The Maori King has taken the extraordinary step of sacking a top Tainui figure over a critical report she wrote about the tribe's finances.

King Tuheitia yesterday removed Tania Martin, an elected official, as the chairwoman of Waikato-Tainui's parliament Te Kauhanganui, which represents the tribe's 66 marae.

Ms Martin, who represents Hiiona Marae, was dismissed after writing a report to tribal members that criticised spending by Tainui's executive board, Te Arataura. She also criticised board chairman Tuku Morgan.

King Tuheitia said Ms Martin's report was based on inaccurate figures and she had issued it without giving board members a chance to respond.

"She is well aware of the damaging errors in her report," he said.

"She has been taken through them several times. She has told my [representative] that she has made a major mistake."

In a detailed statement, King Tuheitia said he had asked Hiiona Marae to remove her, effectively dismissing her from the parliament. But the marae rejected the request.

The King dismissed her in his capacity as paramount chief.

"They declined to do so on the grounds that this matter should be handled within the disputes process of Te Kauhanganui.
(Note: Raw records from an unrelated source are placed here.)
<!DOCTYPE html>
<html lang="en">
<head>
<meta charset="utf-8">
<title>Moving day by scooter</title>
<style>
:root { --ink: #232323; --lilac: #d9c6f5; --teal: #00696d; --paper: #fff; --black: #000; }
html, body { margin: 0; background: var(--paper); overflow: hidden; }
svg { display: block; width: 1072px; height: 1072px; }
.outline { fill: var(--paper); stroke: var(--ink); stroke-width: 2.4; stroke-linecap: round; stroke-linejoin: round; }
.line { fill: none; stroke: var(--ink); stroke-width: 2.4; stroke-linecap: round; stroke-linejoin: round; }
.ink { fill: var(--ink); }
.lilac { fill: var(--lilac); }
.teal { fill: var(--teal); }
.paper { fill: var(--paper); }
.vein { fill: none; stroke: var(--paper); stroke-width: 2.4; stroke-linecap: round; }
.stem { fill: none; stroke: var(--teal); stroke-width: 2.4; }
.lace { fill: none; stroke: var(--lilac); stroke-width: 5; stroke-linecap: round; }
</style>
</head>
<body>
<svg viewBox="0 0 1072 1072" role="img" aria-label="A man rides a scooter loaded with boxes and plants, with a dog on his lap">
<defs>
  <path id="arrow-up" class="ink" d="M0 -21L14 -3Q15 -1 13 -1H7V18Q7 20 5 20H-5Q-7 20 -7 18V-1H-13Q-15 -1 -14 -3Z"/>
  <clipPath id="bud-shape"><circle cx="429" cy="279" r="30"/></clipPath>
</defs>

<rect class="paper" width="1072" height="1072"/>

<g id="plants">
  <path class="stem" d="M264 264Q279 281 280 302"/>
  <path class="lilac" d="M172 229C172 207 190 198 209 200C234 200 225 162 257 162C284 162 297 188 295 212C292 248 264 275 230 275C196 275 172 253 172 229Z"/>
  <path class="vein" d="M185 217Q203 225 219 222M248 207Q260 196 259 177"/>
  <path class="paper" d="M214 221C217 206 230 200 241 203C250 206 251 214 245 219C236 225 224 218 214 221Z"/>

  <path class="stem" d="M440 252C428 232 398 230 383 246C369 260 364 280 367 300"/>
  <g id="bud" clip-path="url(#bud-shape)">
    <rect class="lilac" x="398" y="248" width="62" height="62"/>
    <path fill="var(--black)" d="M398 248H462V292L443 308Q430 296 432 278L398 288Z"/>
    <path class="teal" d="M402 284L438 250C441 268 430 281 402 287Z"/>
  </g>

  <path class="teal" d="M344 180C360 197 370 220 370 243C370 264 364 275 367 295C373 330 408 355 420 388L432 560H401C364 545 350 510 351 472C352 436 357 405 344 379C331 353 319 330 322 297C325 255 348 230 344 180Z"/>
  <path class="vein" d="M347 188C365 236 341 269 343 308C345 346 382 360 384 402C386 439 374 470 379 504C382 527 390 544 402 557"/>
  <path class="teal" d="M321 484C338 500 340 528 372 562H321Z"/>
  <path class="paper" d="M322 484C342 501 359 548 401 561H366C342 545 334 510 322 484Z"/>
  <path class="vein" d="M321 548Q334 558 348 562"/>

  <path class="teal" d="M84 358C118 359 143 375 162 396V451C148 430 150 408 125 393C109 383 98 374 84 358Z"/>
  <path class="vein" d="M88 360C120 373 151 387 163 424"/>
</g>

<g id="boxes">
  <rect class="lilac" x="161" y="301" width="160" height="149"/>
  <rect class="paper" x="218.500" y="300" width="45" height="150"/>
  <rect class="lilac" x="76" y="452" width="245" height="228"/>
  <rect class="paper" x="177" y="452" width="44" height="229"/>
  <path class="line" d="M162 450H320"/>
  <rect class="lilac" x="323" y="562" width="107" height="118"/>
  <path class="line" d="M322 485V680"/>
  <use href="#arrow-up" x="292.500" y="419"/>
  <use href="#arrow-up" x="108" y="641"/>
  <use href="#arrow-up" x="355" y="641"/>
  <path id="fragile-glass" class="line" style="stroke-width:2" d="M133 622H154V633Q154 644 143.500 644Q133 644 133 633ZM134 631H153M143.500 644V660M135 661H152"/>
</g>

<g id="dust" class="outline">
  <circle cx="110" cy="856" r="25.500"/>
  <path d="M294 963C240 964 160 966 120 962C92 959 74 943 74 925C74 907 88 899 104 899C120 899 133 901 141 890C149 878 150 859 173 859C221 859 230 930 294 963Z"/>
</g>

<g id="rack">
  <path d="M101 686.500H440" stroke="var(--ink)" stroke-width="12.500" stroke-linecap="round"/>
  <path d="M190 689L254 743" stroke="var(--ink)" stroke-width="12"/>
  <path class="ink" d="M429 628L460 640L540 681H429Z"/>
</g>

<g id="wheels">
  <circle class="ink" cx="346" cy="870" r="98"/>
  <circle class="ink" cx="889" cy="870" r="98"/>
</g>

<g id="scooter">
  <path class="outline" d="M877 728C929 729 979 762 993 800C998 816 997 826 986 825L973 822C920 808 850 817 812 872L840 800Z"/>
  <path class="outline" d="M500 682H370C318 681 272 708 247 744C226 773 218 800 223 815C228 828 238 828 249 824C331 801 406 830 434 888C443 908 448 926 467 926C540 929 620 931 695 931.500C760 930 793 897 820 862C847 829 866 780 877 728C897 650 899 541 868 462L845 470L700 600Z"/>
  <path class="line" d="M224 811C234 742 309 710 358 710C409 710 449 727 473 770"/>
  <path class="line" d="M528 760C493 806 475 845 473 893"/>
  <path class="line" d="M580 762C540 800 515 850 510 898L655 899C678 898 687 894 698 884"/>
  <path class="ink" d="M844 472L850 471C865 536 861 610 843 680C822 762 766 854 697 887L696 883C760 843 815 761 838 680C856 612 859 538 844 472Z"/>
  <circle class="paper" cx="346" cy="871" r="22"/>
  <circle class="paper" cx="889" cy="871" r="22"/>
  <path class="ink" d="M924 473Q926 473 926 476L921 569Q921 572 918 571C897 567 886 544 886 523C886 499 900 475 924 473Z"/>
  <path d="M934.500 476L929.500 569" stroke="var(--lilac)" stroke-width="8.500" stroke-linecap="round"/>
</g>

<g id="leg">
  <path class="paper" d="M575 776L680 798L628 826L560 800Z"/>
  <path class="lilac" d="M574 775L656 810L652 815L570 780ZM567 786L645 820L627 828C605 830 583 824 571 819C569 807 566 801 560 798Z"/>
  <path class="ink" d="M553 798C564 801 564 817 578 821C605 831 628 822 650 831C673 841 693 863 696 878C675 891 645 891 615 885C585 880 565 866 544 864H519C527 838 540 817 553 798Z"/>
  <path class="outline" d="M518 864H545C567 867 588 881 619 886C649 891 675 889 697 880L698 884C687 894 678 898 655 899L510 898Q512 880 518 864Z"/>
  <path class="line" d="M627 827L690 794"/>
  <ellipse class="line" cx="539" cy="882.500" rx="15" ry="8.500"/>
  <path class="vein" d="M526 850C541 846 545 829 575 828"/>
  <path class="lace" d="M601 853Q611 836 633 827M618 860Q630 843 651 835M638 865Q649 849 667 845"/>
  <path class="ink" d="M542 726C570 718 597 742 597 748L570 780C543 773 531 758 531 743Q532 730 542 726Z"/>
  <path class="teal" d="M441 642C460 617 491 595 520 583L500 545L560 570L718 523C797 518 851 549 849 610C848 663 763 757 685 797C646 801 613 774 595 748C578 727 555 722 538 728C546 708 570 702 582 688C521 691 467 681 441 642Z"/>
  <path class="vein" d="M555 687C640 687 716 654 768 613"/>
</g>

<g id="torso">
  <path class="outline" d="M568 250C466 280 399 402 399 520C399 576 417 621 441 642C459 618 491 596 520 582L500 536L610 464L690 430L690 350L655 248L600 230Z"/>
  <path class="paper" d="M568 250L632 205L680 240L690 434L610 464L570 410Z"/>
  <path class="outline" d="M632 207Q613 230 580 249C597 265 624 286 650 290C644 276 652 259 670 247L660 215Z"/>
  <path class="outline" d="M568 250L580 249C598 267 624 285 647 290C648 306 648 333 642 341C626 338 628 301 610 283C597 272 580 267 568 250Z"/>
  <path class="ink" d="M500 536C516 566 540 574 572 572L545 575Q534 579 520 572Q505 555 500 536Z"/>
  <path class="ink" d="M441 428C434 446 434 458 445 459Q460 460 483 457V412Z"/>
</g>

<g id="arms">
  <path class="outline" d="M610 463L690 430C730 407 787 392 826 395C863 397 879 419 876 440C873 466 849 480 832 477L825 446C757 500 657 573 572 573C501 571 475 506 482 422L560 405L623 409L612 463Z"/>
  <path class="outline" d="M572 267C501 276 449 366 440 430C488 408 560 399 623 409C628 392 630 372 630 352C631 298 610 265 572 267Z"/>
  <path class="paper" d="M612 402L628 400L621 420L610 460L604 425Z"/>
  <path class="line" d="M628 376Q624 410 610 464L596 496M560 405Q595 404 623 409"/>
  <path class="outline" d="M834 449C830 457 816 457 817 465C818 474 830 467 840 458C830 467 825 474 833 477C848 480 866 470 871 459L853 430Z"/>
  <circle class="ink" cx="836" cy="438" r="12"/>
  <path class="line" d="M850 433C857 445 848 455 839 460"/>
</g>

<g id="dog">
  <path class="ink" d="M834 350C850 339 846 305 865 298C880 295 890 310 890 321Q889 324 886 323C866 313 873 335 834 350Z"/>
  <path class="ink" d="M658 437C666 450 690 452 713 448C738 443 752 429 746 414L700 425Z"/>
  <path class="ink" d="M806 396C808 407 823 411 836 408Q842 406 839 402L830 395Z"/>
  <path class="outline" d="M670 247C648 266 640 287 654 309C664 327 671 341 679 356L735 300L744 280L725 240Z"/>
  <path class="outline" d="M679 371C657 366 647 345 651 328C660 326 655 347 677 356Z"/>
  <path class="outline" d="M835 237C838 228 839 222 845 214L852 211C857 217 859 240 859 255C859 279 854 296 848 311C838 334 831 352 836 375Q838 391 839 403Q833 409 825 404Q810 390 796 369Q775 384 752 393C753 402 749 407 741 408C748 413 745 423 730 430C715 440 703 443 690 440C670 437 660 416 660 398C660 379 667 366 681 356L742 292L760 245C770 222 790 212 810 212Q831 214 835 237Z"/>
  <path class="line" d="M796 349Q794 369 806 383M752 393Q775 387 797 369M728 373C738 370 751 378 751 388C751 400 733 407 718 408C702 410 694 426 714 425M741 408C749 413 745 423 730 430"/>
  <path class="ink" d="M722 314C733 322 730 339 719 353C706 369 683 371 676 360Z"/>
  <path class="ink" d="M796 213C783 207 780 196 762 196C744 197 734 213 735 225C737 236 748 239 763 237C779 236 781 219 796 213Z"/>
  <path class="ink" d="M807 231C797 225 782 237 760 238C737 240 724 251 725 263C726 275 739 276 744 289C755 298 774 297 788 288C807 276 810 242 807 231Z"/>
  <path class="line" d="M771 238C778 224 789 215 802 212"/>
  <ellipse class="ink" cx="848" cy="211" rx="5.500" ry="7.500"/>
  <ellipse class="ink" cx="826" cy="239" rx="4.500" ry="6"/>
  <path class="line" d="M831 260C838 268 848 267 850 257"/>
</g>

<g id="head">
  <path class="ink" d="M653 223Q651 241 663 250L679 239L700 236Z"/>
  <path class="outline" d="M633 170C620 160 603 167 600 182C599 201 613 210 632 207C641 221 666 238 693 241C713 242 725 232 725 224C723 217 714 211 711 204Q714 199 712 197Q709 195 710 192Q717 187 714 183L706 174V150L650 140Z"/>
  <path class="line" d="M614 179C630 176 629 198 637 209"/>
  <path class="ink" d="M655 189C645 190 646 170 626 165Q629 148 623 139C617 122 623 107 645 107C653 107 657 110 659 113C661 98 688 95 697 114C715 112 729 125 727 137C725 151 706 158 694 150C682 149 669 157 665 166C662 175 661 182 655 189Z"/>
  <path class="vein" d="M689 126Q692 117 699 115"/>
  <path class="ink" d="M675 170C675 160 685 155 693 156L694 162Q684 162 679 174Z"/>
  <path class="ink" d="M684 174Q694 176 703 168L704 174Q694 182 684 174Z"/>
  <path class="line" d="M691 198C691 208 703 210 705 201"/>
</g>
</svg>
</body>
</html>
This is not possible because Mrs Martin's actions have rendered Te Kauhanganui dysfunctional," King Tuheitia said.

"She has agreed several times to issue an apology to members of Te Arataura, but has not delivered on those agreements.

"She has committed to meet with Te Arataura and accept offers of mediation of her dispute, and has repeatedly failed to meet those commitments."

In her report, Ms Martin put the board's costs at $1,703,000. The king says the true figure is $656,000.

King Tuheitia said Ms Martin was supposed to meet him last Thursday, but she postponed the meeting as she was receiving medical treatment.

He found out she was being interviewed by a current affairs show.

Waikato-Tainui marae held emergency meetings last night, and some are seeking legal advice on the matter.

The king's Te Arataura representative Greg Miller has been appointed as interim chairman until the parliament meets in February.

The removal is a further sign the king is becoming more active in tribal politics.

Previously, the tribe has said he should stay above day-to-day matters.

Te Arataura chairman Tuku Morgan said the king had to intervene.

"There's only one boss in Waikato-Tainui," he said

Ms Martin could not be contacted last night.